(Records contained in a dataset)
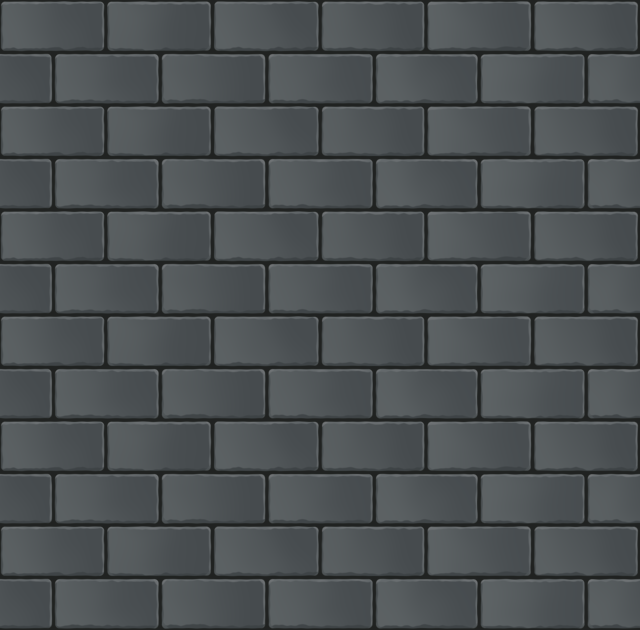
This texture is drawn by a Shadertoy shader. Its source:

```glsl
const vec2 GRID = vec2(6.0, 12.0);        // bricks across, courses up
const float VARIED_ROWS = 2.0;            // courses before the wear repeats
const vec2 BRICK = vec2(2.032, 1.0);      // cell size in course heights
const float JOINT = 0.027;                // half width of the mortar gap
const float JOINT_SHIFT = 0.018;          // sideways drift of upright joints
const float CORNER = 0.085;               // outline corner radius
const float OUTLINE_WEAR = 0.014;
const vec4 RIM = vec4(0.032, 0.038, 0.055, 0.045); // left, right, bottom, top
const vec4 RIM_WEAR = vec4(0.03, 0.03, 0.075, 0.035);
const float CHIP = 0.055;                 // corner facet depth
const float EDGE_SOFTNESS = 0.022;

const vec3 MORTAR = vec3(0.125, 0.135, 0.128);
const vec3 FACE_LIGHT = vec3(0.358, 0.380, 0.388);
const vec3 FACE_DARK = vec3(0.278, 0.298, 0.310);
const vec3 RIM_SHADE = vec3(0.235, 0.255, 0.265);
const vec3 RIM_LIGHT = vec3(0.400, 0.420, 0.430);
const vec3 RIM_GLINT = vec3(0.500, 0.510, 0.520);

vec2 hash2(vec2 p) {
    vec3 a = fract(p.xyx * vec3(0.1031, 0.1030, 0.0973));
    a += dot(a, a.yzx + 33.33);
    return fract((a.xx + a.yz) * a.zy);
}

float gradientNoise(vec2 p) {
    vec2 i = floor(p), f = fract(p);
    vec2 u = f * f * f * (f * (f * 6.0 - 15.0) + 10.0);
    vec2 e = vec2(0.0, 1.0);
    float a = dot(hash2(i) * 2.0 - 1.0, f);
    float b = dot(hash2(i + e.yx) * 2.0 - 1.0, f - e.yx);
    float c = dot(hash2(i + e.xy) * 2.0 - 1.0, f - e.xy);
    float d = dot(hash2(i + e.yy) * 2.0 - 1.0, f - e.yy);
    return mix(mix(a, b, u.x), mix(c, d, u.x), u.y);
}

float roundBox(vec2 p, vec2 halfSize, float radius) {
    vec2 d = abs(p) - halfSize + radius;
    return length(max(d, 0.0)) + min(max(d.x, d.y), 0.0) - radius;
}

float jointShift(float column, float row) {
    return JOINT_SHIFT * (2.0 * hash2(vec2(mod(column, GRID.x), row) + 7.0).x - 1.0);
}

void mainImage(out vec4 fragColor, in vec2 fragCoord) {
    // Running bond: every other course moves by half a brick
    vec2 grid = fragCoord / iResolution.xy * GRID;
    float row = mod(floor(grid.y), VARIED_ROWS);
    grid.x += row < 0.5 ? 0.5 : 0.0;
    vec2 id = vec2(mod(floor(grid.x), GRID.x), row);
    vec2 seed = hash2(id + 3.0);
    vec2 seedOffset = 20.0 + floor(seed * 60.0) + seed;
    float pixel = GRID.y / iResolution.y;

    // Brick space, with slightly uneven upright joints
    float leftShift = jointShift(id.x, row);
    float rightShift = jointShift(id.x + 1.0, row);
    vec2 p = (fract(grid) - 0.5) * BRICK;
    p.x -= 0.5 * (leftShift + rightShift);
    vec2 halfSize = 0.5 * BRICK - JOINT;
    halfSize.x += 0.5 * (rightShift - leftShift);

    // Face gradient, lighter to the lower left
    float tilt = mix(0.05, 0.3, seed.y);
    float across = 0.5 + 0.5 * p.x / halfSize.x + tilt * p.y;
    across += 0.12 * gradientNoise(p * 1.5 + seedOffset);
    vec3 color = mix(FACE_LIGHT, FACE_DARK, smoothstep(-0.05, 0.95, across));
    color *= 1.0 + 0.04 * (seed.x - 0.5);

    // Worn bevels: depth inside each side of the face
    float wearX = gradientNoise(vec2(p.x * 3.5, 0.3) + seedOffset);
    float wearY = gradientNoise(vec2(0.6, p.y * 4.0) + seedOffset);
    float fineX = gradientNoise(vec2(p.x * 9.0, 5.4) + seedOffset);
    vec4 wear = vec4(wearY, -wearY, wearX + 0.4 * fineX, 0.7 * fineX - wearX);
    vec4 depth = vec4(halfSize + p, halfSize - p).xzyw - RIM - RIM_WEAR * wear;
    vec4 rim = 1.0 - smoothstep(-pixel, pixel, depth);
    float glint = smoothstep(-0.2, 0.5, gradientNoise(p * 4.0 + seedOffset + 9.0));
    vec3 lit = mix(RIM_LIGHT, RIM_GLINT, 0.55 * glint);
    color = mix(color, RIM_SHADE, 0.65 * rim.x);
    color = mix(color, lit, 0.8 * rim.y);
    color = mix(color, RIM_SHADE, 0.85 * rim.z);
    color = mix(color, lit, 0.85 * rim.w);

    // Chipped corner facets, bright above and dim below
    vec2 side = step(0.0, p);
    float chipSize = CHIP * (0.9 + 0.9 * hash2(id * 2.0 + side + 40.0).x);
    float cornerDepth = dot(halfSize - abs(p), vec2(0.7071)) - chipSize;
    cornerDepth += 0.03 * gradientNoise(p * 8.0 + seedOffset);
    float facet = 1.0 - smoothstep(-pixel, pixel, cornerDepth);
    vec3 facetColor = mix(mix(RIM_SHADE, FACE_LIGHT, 0.6), RIM_GLINT, 0.75 * side.y);
    color = mix(color, facetColor, 0.75 * facet);

    // Mortar around the worn outline
    float outline = roundBox(p, halfSize, CORNER);
    outline += OUTLINE_WEAR * gradientNoise(p * 5.0 + seedOffset + 15.0);
    float softness = max(pixel, EDGE_SOFTNESS);
    color = mix(color, MORTAR, smoothstep(-softness, 0.5 * softness, outline));

    fragColor = vec4(color, 1.0);
}
```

## EXERCISE BRIEF
Show me every line of the entries above that holds "wearX".

## EXPECTED ANSWER
    float wearX = gradientNoise(vec2(p.x * 3.5, 0.3) + seedOffset);
    vec4 wear = vec4(wearY, -wearY, wearX + 0.4 * fineX, 0.7 * fineX - wearX);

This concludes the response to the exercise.